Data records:
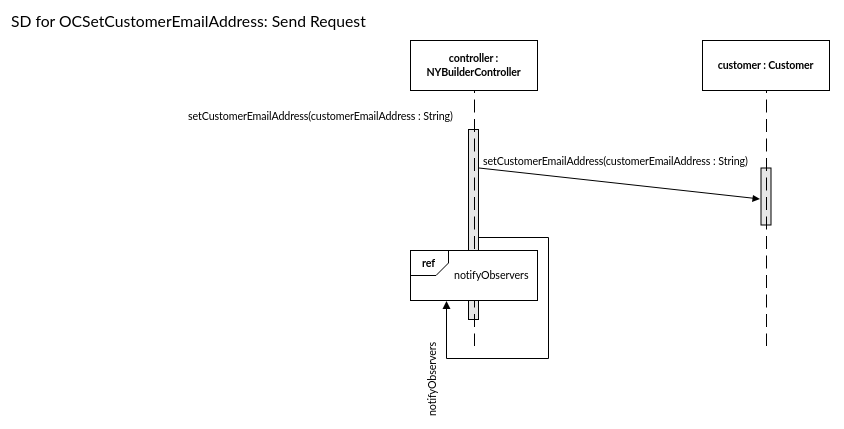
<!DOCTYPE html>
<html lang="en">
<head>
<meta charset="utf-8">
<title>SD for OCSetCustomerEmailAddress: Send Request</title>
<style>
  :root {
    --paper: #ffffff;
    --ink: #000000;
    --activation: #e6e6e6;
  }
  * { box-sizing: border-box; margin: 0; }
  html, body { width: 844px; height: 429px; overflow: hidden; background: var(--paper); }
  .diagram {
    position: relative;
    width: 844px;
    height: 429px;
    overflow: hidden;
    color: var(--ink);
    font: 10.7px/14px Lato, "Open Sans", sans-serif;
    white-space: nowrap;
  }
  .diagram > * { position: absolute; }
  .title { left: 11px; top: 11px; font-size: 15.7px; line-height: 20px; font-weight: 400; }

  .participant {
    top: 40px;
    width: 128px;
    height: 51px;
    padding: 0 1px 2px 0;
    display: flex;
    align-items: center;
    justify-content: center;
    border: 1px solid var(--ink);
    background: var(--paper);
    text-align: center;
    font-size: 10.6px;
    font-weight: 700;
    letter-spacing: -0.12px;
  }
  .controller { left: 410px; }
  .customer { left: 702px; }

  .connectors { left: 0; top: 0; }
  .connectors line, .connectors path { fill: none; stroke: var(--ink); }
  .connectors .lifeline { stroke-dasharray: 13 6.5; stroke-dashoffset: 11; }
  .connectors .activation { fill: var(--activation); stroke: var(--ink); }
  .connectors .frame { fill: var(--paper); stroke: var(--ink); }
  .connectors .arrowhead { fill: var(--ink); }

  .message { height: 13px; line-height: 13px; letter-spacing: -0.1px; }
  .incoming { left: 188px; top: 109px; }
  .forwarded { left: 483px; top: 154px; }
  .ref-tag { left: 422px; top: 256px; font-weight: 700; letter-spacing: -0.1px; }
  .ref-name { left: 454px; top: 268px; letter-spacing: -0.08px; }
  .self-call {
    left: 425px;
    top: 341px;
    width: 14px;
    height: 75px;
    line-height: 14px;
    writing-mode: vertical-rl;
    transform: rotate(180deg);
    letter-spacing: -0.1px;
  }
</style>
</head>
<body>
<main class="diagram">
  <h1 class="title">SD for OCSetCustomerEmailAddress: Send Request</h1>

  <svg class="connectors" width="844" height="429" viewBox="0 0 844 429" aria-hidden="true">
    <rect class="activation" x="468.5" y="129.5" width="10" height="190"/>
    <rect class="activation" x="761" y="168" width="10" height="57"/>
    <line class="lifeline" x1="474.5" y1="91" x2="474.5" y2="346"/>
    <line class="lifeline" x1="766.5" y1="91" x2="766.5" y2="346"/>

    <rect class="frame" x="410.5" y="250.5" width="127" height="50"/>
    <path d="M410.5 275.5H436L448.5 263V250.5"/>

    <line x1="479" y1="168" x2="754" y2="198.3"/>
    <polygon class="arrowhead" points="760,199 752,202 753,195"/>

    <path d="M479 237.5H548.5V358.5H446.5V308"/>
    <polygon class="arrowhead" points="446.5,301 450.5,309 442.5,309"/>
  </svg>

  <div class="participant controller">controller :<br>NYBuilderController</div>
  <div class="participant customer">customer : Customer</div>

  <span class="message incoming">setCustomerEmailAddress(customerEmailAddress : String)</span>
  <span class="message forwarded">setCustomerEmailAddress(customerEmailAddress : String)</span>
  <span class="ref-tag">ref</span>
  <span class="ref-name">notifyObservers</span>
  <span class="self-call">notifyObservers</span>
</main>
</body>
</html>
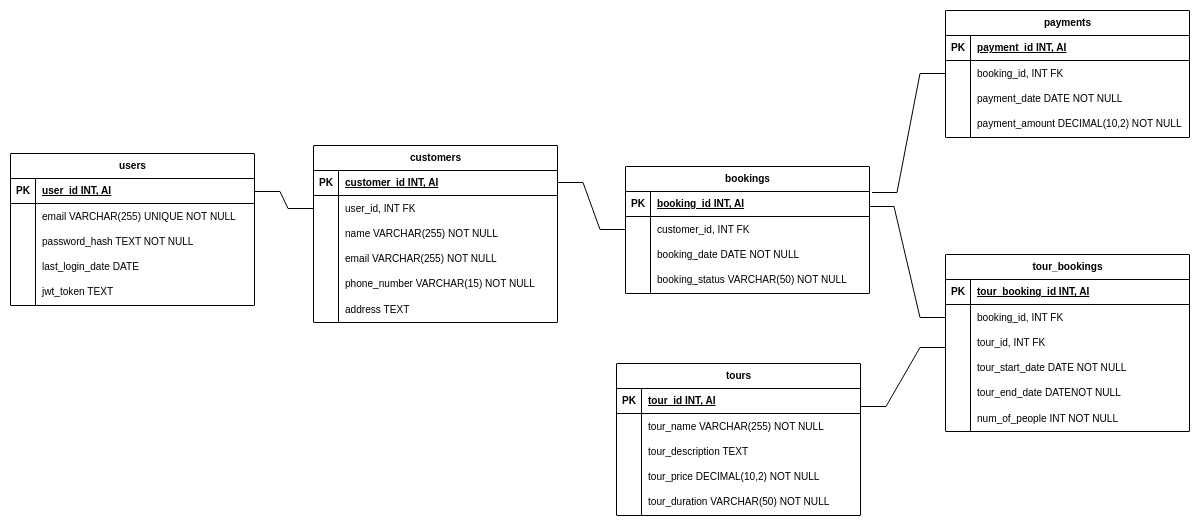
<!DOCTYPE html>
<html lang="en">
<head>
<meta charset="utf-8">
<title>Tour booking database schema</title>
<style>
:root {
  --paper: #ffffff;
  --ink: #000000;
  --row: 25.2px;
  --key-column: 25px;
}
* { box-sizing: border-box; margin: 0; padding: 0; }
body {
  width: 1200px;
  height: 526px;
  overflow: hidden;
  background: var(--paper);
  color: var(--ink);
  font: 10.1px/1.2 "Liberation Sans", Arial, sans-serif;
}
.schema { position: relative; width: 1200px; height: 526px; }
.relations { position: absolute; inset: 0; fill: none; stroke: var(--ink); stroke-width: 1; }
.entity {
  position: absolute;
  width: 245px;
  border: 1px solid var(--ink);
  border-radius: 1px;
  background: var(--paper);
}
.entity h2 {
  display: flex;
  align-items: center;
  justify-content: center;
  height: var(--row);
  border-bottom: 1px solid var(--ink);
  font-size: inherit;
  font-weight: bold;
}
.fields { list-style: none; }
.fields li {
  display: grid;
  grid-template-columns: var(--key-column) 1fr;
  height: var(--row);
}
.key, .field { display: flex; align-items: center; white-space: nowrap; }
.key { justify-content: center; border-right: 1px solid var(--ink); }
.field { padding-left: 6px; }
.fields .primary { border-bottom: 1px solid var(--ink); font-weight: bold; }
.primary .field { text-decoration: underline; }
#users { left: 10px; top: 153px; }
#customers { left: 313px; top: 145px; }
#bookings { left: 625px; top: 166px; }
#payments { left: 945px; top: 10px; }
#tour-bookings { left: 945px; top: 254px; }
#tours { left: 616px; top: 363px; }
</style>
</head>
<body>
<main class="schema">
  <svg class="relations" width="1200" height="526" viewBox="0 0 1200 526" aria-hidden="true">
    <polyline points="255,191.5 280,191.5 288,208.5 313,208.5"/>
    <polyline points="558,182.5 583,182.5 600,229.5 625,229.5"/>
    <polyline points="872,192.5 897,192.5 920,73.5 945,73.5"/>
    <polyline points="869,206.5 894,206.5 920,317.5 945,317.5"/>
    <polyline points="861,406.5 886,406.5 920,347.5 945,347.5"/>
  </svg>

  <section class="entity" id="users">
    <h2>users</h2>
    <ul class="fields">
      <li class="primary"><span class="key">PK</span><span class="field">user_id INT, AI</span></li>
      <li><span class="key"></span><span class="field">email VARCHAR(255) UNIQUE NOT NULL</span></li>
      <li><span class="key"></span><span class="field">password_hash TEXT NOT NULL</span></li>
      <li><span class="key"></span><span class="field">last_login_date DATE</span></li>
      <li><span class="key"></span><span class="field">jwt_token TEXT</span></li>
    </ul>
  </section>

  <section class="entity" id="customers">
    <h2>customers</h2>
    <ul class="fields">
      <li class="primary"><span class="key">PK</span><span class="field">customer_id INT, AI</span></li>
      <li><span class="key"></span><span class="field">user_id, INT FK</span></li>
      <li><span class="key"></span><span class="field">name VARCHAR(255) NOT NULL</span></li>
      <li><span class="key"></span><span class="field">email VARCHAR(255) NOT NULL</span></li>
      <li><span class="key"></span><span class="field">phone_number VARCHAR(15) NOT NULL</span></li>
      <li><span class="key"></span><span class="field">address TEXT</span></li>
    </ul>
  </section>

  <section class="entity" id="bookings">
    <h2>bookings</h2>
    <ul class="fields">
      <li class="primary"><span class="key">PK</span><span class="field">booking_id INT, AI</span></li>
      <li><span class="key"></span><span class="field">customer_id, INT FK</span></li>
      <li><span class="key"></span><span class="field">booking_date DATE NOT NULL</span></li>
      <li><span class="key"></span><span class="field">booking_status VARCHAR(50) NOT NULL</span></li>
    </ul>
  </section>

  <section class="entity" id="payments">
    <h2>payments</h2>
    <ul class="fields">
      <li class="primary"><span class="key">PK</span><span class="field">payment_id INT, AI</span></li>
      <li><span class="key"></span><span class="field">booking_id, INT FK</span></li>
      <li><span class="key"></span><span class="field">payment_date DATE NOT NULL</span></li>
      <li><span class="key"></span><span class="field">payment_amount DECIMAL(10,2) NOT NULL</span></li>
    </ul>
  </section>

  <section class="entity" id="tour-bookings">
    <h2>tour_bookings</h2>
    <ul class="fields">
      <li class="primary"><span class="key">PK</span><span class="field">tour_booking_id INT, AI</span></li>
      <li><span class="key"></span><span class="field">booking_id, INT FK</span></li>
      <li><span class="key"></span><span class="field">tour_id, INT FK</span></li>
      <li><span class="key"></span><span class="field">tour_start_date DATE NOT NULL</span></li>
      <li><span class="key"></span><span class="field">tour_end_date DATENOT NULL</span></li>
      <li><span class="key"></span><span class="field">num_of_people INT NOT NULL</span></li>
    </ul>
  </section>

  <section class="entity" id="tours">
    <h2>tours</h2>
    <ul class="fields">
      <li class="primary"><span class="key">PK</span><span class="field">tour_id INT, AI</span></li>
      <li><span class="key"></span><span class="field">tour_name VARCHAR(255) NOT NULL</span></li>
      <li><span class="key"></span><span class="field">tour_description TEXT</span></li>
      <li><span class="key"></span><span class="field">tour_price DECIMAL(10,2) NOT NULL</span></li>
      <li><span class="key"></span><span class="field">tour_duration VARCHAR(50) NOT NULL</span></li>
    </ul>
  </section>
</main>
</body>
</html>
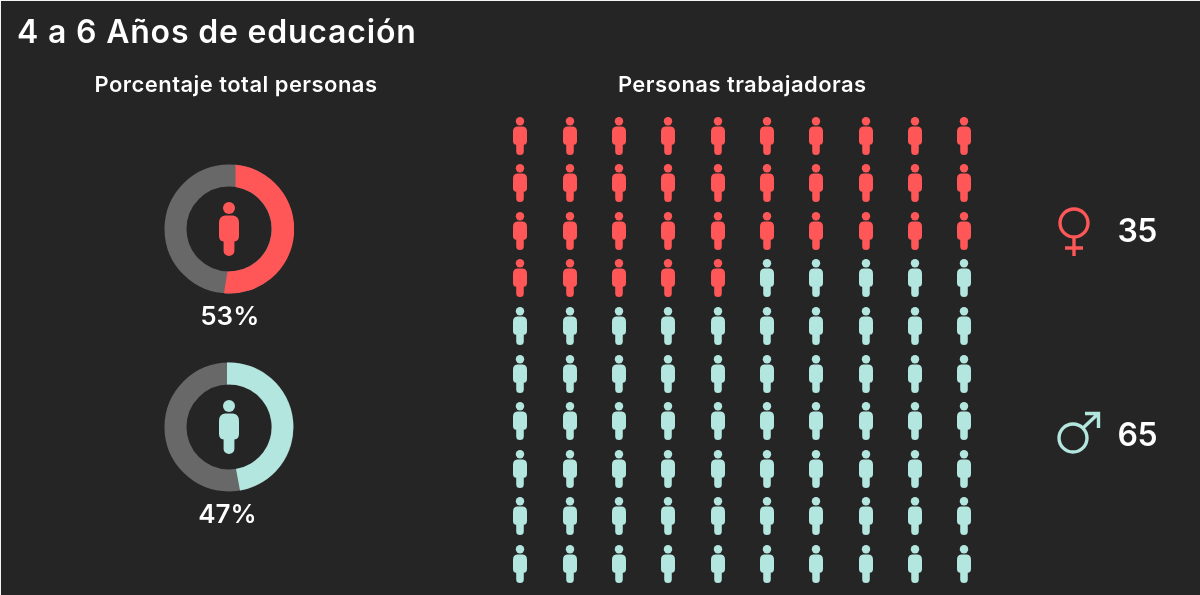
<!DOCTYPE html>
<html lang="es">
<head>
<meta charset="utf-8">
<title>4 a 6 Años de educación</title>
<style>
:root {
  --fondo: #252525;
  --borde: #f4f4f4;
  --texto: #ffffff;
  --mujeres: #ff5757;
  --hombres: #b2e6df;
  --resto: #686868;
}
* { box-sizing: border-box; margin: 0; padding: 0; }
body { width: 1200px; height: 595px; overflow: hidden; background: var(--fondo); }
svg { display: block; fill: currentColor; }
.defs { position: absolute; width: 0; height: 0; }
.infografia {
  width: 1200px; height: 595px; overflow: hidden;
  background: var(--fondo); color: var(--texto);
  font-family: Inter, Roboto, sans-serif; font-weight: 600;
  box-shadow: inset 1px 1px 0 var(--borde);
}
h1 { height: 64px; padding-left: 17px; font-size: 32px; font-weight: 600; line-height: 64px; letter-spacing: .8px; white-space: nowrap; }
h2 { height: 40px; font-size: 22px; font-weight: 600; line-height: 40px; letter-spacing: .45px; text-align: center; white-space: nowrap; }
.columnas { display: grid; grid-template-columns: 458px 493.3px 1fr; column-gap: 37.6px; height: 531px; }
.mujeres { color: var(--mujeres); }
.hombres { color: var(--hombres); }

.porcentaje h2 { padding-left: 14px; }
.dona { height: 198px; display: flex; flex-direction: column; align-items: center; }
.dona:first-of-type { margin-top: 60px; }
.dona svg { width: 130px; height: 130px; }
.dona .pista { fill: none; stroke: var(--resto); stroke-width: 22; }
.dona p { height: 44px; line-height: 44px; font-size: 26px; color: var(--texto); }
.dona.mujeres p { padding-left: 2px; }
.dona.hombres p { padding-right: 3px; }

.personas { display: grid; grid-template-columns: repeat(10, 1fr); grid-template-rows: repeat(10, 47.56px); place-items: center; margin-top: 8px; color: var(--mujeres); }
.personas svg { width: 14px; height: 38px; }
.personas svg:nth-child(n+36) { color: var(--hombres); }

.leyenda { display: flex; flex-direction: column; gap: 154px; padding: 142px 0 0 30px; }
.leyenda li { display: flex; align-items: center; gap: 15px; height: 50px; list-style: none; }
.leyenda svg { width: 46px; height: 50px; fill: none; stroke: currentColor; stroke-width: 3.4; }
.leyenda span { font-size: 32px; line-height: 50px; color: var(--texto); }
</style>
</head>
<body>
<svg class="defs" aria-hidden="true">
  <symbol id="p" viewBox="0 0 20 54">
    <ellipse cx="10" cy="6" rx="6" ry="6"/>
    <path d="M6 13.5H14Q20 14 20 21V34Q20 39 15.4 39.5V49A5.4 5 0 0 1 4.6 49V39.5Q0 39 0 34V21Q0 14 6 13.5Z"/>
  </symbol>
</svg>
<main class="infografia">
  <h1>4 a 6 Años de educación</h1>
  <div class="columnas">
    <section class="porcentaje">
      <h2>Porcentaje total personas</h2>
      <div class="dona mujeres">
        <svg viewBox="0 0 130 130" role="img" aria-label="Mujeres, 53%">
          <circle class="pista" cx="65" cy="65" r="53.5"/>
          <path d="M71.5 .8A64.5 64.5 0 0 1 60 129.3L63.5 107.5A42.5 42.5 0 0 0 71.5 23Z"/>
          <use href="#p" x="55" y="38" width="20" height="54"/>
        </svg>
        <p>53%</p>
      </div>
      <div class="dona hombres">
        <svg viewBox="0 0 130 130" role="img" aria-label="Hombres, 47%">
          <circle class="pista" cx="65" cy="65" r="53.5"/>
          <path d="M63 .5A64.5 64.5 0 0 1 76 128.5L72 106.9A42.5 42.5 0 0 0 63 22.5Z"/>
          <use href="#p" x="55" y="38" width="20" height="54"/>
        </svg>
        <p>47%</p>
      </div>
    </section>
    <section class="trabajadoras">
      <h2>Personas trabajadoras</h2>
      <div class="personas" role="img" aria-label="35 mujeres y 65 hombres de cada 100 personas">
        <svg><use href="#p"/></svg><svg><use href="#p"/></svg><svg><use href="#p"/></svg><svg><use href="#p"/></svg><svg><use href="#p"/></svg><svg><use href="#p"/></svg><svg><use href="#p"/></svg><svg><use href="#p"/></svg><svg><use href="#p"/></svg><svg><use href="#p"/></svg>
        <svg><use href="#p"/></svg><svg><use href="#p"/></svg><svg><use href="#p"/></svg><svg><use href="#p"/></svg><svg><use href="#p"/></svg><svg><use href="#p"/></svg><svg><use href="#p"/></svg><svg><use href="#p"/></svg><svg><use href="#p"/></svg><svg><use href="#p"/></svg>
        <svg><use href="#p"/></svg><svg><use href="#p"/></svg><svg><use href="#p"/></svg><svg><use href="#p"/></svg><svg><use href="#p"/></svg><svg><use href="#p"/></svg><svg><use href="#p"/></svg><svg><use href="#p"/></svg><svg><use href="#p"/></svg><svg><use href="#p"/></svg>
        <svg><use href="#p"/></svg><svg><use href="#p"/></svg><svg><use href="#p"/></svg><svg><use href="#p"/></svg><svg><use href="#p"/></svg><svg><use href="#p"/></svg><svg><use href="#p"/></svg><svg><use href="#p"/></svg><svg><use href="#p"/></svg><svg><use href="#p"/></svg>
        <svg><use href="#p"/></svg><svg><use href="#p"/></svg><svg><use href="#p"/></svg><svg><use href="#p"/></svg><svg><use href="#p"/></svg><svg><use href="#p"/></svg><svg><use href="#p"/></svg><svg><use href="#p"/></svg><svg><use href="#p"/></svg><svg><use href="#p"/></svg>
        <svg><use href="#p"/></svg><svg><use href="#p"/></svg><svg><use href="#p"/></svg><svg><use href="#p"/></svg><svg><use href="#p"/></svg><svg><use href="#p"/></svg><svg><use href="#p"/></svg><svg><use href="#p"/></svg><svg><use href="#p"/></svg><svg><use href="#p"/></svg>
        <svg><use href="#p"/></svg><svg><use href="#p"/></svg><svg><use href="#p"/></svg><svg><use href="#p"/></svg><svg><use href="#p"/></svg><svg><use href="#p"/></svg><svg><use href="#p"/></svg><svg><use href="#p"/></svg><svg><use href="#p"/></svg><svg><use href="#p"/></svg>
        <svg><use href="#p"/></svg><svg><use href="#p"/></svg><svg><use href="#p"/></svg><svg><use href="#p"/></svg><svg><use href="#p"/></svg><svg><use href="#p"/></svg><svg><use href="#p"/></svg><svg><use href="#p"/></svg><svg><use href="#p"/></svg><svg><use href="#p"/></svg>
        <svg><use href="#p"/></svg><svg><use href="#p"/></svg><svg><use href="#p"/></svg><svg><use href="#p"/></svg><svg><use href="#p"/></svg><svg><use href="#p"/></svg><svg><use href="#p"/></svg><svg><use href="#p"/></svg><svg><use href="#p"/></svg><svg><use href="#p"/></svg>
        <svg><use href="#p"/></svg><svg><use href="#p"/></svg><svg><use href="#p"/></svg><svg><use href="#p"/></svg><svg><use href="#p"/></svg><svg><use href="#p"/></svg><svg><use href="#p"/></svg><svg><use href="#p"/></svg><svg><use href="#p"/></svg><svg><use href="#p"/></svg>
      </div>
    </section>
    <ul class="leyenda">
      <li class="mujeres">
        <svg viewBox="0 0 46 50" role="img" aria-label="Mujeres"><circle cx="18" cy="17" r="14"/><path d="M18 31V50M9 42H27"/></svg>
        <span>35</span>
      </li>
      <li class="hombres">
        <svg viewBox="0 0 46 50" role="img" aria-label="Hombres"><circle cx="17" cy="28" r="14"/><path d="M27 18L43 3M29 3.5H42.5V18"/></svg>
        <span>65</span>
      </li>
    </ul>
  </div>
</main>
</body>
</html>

### Task to carry out
If a line of the data above contains "entity", copy it out.

### Written answer
.entity {
.entity h2 {
  <section class="entity" id="users">
  <section class="entity" id="customers">
  <section class="entity" id="bookings">
  <section class="entity" id="payments">
  <section class="entity" id="tour-bookings">
  <section class="entity" id="tours">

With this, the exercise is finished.